Your answer should consist of every line from the records that holds the string "power".

Start of Records

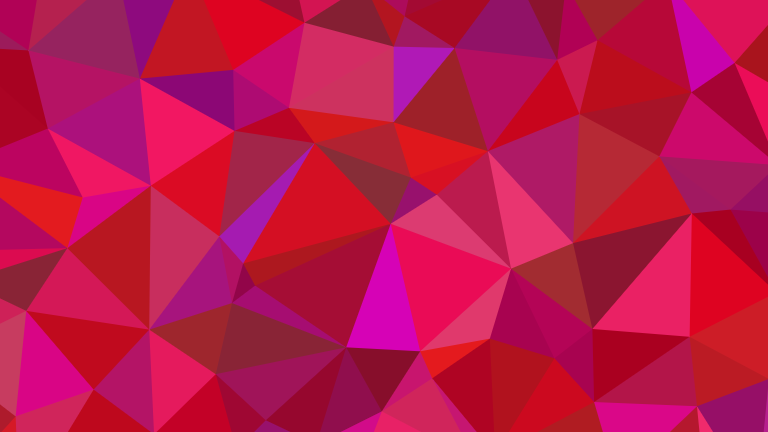
A Shadertoy shader for this background:

```glsl
const float CELL_SIZE = 0.185;   // mean vertex spacing, in canvas heights
const int REACH = 3;             // cells searched on each side
const int SPAN = 2 * REACH + 1;
const int MAX_PIVOTS = 24;

const vec3 TONES[6] = vec3[6](
    vec3(0.62, 0.09, 0.19), vec3(0.64, 0.08, 0.34), vec3(0.78, 0.06, 0.13),
    vec3(0.83, 0.12, 0.38), vec3(0.61, 0.04, 0.44), vec3(0.76, 0.07, 0.62));
const float TONE_STARTS[6] = float[6](0.0, 0.22, 0.43, 0.63, 0.82, 0.93);

// Vertices hold a position relative to the sample (xy) and a random key (z).
struct Triangle { vec3 a, b, c; };

float cross2(vec2 u, vec2 v) { return u.x * v.y - u.y * v.x; }

vec3 hash3(vec2 cell) {
    vec3 q = vec3(dot(cell, vec2(127.1, 311.7)),
                  dot(cell, vec2(269.5, 183.3)),
                  dot(cell, vec2(419.2, 371.9)));
    return fract(sin(q + 4.7) * 43758.545);
}

vec2 circumcenter(vec2 a, vec2 b, vec2 c) {
    vec2 u = b - a, v = c - a;
    float uu = dot(u, u), vv = dot(v, v);
    float area = max(2.0 * cross2(u, v), 1e-6);
    return a + vec2(v.y * uu - u.y * vv, u.x * vv - v.x * uu) / area;
}

// Delaunay triangle around p, reached by pivoting in the scattered point
// lying deepest inside the current circumcircle.
Triangle findTriangle(vec2 p) {
    vec3 points[SPAN * SPAN];
    vec2 base = floor(p);
    for (int i = 0; i < SPAN * SPAN; i++) {
        vec2 cell = base + vec2(i % SPAN - REACH, i / SPAN - REACH);
        vec3 h = hash3(cell);
        points[i] = vec3(cell + h.xy - p, h.z);
    }

    Triangle t = Triangle(vec3(-20.0, -12.0, 0.0), vec3(20.0, -12.0, 0.0),
                          vec3(0.0, 24.0, 0.0));
    for (int k = 0; k < MAX_PIVOTS; k++) {
        vec2 center = circumcenter(t.a.xy, t.b.xy, t.c.xy);
        float deepest = -1e-3;
        vec3 d = vec3(0.0);
        bool found = false;
        for (int i = 0; i < SPAN * SPAN; i++) {
            vec2 q = points[i].xy;
            float power = dot(q - t.a.xy, q + t.a.xy - 2.0 * center);
            if (power < deepest) {
                deepest = power;
                d = points[i];
                found = true;
            }
        }
        if (!found) break;

        // Keep the edge that still encloses the sample together with d
        float sa = cross2(t.a.xy, d.xy);
        float sb = cross2(t.b.xy, d.xy);
        float sc = cross2(t.c.xy, d.xy);
        if (sa <= 0.0 && sb >= 0.0) t.c = d;
        else if (sb <= 0.0 && sc >= 0.0) t.a = d;
        else t.b = d;
    }
    return t;
}

// Flat facet colour: a weighted tone with random shade and tint
vec3 facetColor(Triangle t) {
    float key = fract(t.a.z + t.b.z + t.c.z);
    vec3 tone = TONES[0];
    for (int i = 1; i < 6; i++) {
        if (key > TONE_STARTS[i]) tone = TONES[i];
    }
    vec3 vary = fract(key * vec3(37.0, 61.0, 97.0));
    tone *= vec3(mix(0.84, 1.16, vary.x), 2.0 * vary.y, mix(0.82, 1.18, vary.z));
    return clamp(tone, 0.0, 1.0);
}

// Outward normal (xy) and distance (z) of the edge from a to b
vec3 edgeInfo(vec2 a, vec2 b) {
    vec2 along = b - a;
    float len = max(length(along), 1e-5);
    return vec3(along.y, -along.x, cross2(a, b)) / len;
}

vec3 nearerEdge(vec3 e, vec3 f) { return e.z < f.z ? e : f; }

void mainImage(out vec4 fragColor, in vec2 fragCoord) {
    float pixel = 1.0 / (iResolution.y * CELL_SIZE);
    vec2 p = fragCoord * pixel;
    Triangle t = findTriangle(p);
    vec3 color = facetColor(t);

    // Blend across the nearest edge over one pixel
    vec3 edge = nearerEdge(edgeInfo(t.a.xy, t.b.xy),
                nearerEdge(edgeInfo(t.b.xy, t.c.xy), edgeInfo(t.c.xy, t.a.xy)));
    if (edge.z < 0.5 * pixel) {
        Triangle beyond = findTriangle(p + edge.xy * (edge.z + 0.4 * pixel));
        color = mix(facetColor(beyond), color, clamp(0.5 + edge.z / pixel, 0.0, 1.0));
    }
    fragColor = vec4(color, 1.0);
}
```
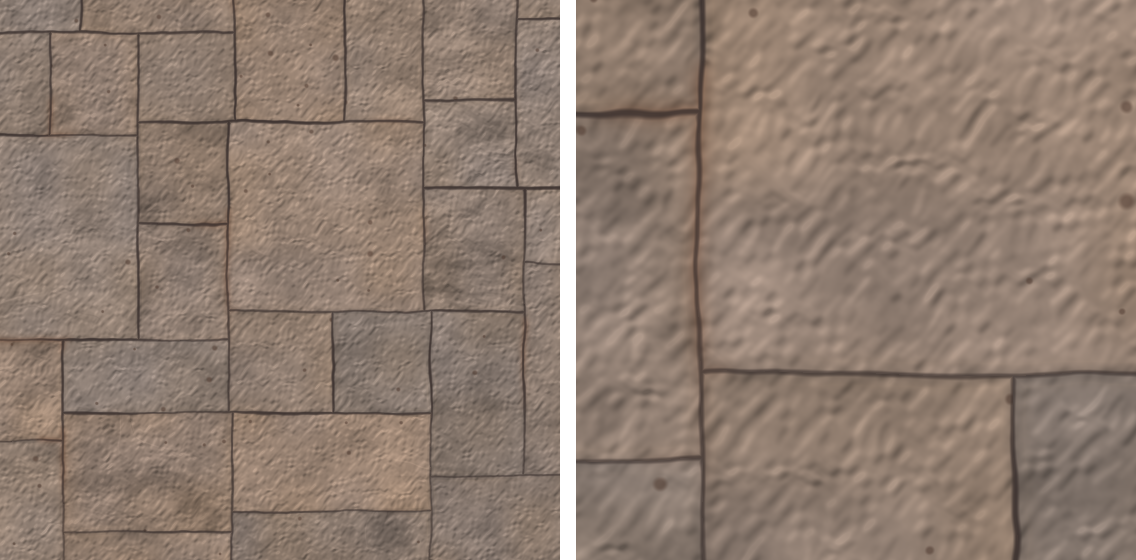
Left: the whole. Right: its middle third, enlarged.
Write a WebGL 2 fragment shader that draws this texture.

```glsl
#version 300 es
precision highp float;
// Weathered sandstone paving: irregular rectangular slabs with dark, narrow joints.
uniform vec2 u_resolution;
out vec4 fragColor;

vec2 hash2(vec2 p) {
    vec3 q = fract(p.xyx * vec3(0.1031, 0.1030, 0.0973));
    q += dot(q, q.yzx + 33.33);
    return fract((q.xx + q.yz) * q.zy);
}

float noise(vec2 p) {
    vec2 i = floor(p), f = fract(p);
    f = f * f * f * (f * (f * 6.0 - 15.0) + 10.0);
    return mix(mix(hash2(i).x, hash2(i + vec2(1, 0)).x, f.x),
               mix(hash2(i + vec2(0, 1)).x, hash2(i + vec2(1, 1)).x, f.x), f.y);
}

float fbm(vec2 p) {
    float sum = 0.0, amp = 0.5;
    for (int i = 0; i < 5; i++) {
        sum += amp * noise(p);
        p = mat2(1.6, 1.2, -1.2, 1.6) * p + 7.3;
        amp *= 0.5;
    }
    return sum;
}

vec2 gridPoint(vec2 v) {
    return v + 0.6 * (hash2(v + 41.0) - 0.5);
}

// Slab bounds (lo, hi) around p; lines through grid points alternate in direction.
vec4 findSlab(vec2 p, out vec2 seed) {
    vec4 slab = vec4(floor(p), floor(p) + 1.0);
    seed = floor(p);
    for (int j = -1; j <= 1; j++)
    for (int i = -1; i <= 1; i++) {
        vec2 c = floor(p) + vec2(i, j);
        vec2 p00 = gridPoint(c), p10 = gridPoint(c + vec2(1, 0));
        vec2 p01 = gridPoint(c + vec2(0, 1)), p11 = gridPoint(c + 1.0);
        vec4 r = mod(c.x + c.y, 2.0) < 0.5
            ? vec4(p00.x, p10.y, p11.x, p01.y)
            : vec4(p01.x, p00.y, p10.x, p11.y);
        if (all(greaterThanEqual(p, r.xy)) && all(lessThan(p, r.zw))) {
            slab = r;
            seed = c;
        }
    }
    // Some of the larger slabs are cut in two across their long side.
    vec2 size = slab.zw - slab.xy, h = hash2(seed + 87.0);
    if (max(size.x, size.y) > 0.95 && h.x < 0.5) {
        vec2 axis = size.x > size.y ? vec2(1, 0) : vec2(0, 1);
        vec2 cut = slab.xy + size * mix(0.36, 0.64, h.y);
        if (dot(p - cut, axis) < 0.0) slab.zw = mix(slab.zw, cut, axis);
        else { slab.xy = mix(slab.xy, cut, axis); seed += 53.0; }
    }
    return slab;
}

// Slab relief: broad bumps, flaked ledges and slanted fine grain.
float relief(vec2 p, float rough) {
    vec2 bent = p + 0.05 * vec2(noise(p * 8.0), noise(p * 8.0 + 31.0));
    float bumps = rough * fbm(bent * vec2(8.0, 11.0));
    float level = noise(bent * 5.0 + 3.0) + 0.08 * noise(p * 28.0);
    float ledge = smoothstep(0.54, 0.565, level) - smoothstep(0.72, 0.74, level);
    ledge *= 0.05 * smoothstep(0.5, 0.75, noise(p * 7.0 + 19.0));
    vec2 slanted = vec2(p.x + p.y, p.y - p.x) * vec2(85.0, 115.0);
    float grain = 0.2 * noise(slanted + noise(p * 45.0));
    return bumps + ledge + grain;
}

void main() {
    float pixel = 1.0 / u_resolution.y;
    vec2 p = gl_FragCoord.xy * pixel;
    vec2 wobble = vec2(noise(p * 14.0), noise(p * 14.0 + 50.0)) - 0.5;
    wobble += 0.35 * (vec2(noise(p * 55.0), noise(p * 55.0 + 9.0)) - 0.5);

    const float density = 3.7;
    vec2 seed;
    vec2 q = (p + 0.005 * wobble) * density + 4.3;
    vec4 slab = findSlab(q, seed);
    vec2 toLow = (q - slab.xy) / density, toHigh = (slab.zw - q) / density;
    float edge = min(min(toLow.x, toLow.y), min(toHigh.x, toHigh.y));

    // Slab tint, staining and mottling
    vec2 tone = hash2(seed + 11.0), kind = hash2(seed + 29.0);
    vec2 s = p + seed * 1.37 + 20.0;
    float rough = mix(0.6, 2.1, kind.x * kind.x);
    vec3 color = mix(vec3(0.547, 0.491, 0.453), vec3(0.587, 0.502, 0.439), tone.x);
    color *= mix(0.965, 1.035, tone.y);
    float stain = fbm(s * 5.0) - 0.48;
    color *= 1.0 + 0.13 * stain + 0.24 * (fbm(s * 32.0) - 0.48);
    color += vec3(0.02, 0.003, -0.02) * (noise(s * 11.0) - 0.5);
    float patchy = smoothstep(0.54, 0.75, fbm(s * vec2(11.0, 17.0) + 6.0));
    color *= 1.0 - 0.09 * rough * patchy;

    // Light falls from the upper left
    vec2 stepToLight = vec2(-0.0009, 0.0014);
    float slope = relief(s - stepToLight, rough) - relief(s + stepToLight, rough);
    color *= 1.0 + 1.6 * clamp(slope, -0.15, 0.1);

    // Scattered small pits
    vec2 cell = floor(s * 19.0), pit = hash2(cell + 5.0);
    float radius = mix(0.002, 0.006, pit.y * pit.y);
    vec2 center = (cell + 0.25 + 0.5 * hash2(cell + 71.0)) / 19.0;
    float hole = 1.0 - smoothstep(0.4 * radius, radius + pixel, length(s - center + 0.002 * wobble));
    color = mix(color, vec3(0.33, 0.25, 0.21), 0.6 * hole * step(0.84, pit.x));

    // Pale rims, soft shade and rusty traces beside the joints
    color += vec3(0.04, 0.032, 0.022) * exp(-abs(edge - 0.007) / 0.003) * noise(p * 16.0);
    color *= 1.0 - 0.15 * exp(-edge / 0.005);
    float rust = smoothstep(0.7, 0.9, noise(p * 10.0 + 13.0)) * exp(-edge / 0.004);
    color = mix(color, vec3(0.56, 0.36, 0.25), 0.45 * rust);

    // Joints, wider and darker below the upper edge of a slab
    float wear = noise(p * 6.0 + 8.0);
    float width = 0.0011 + 0.0016 * wear * noise(p * 30.0);
    width += 0.0022 * wear * wear * (1.0 - smoothstep(0.003, 0.008, toHigh.y));
    float joint = 1.0 - smoothstep(0.2 * width, 1.2 * width + pixel, edge);
    color = mix(color, vec3(0.235, 0.195, 0.185), joint * mix(0.45, 0.95, wear));

    fragColor = vec4(color, 1.0);
}
```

End of Records

### Result for this task
            float power = dot(q - t.a.xy, q + t.a.xy - 2.0 * center);
            if (power < deepest) {
                deepest = power;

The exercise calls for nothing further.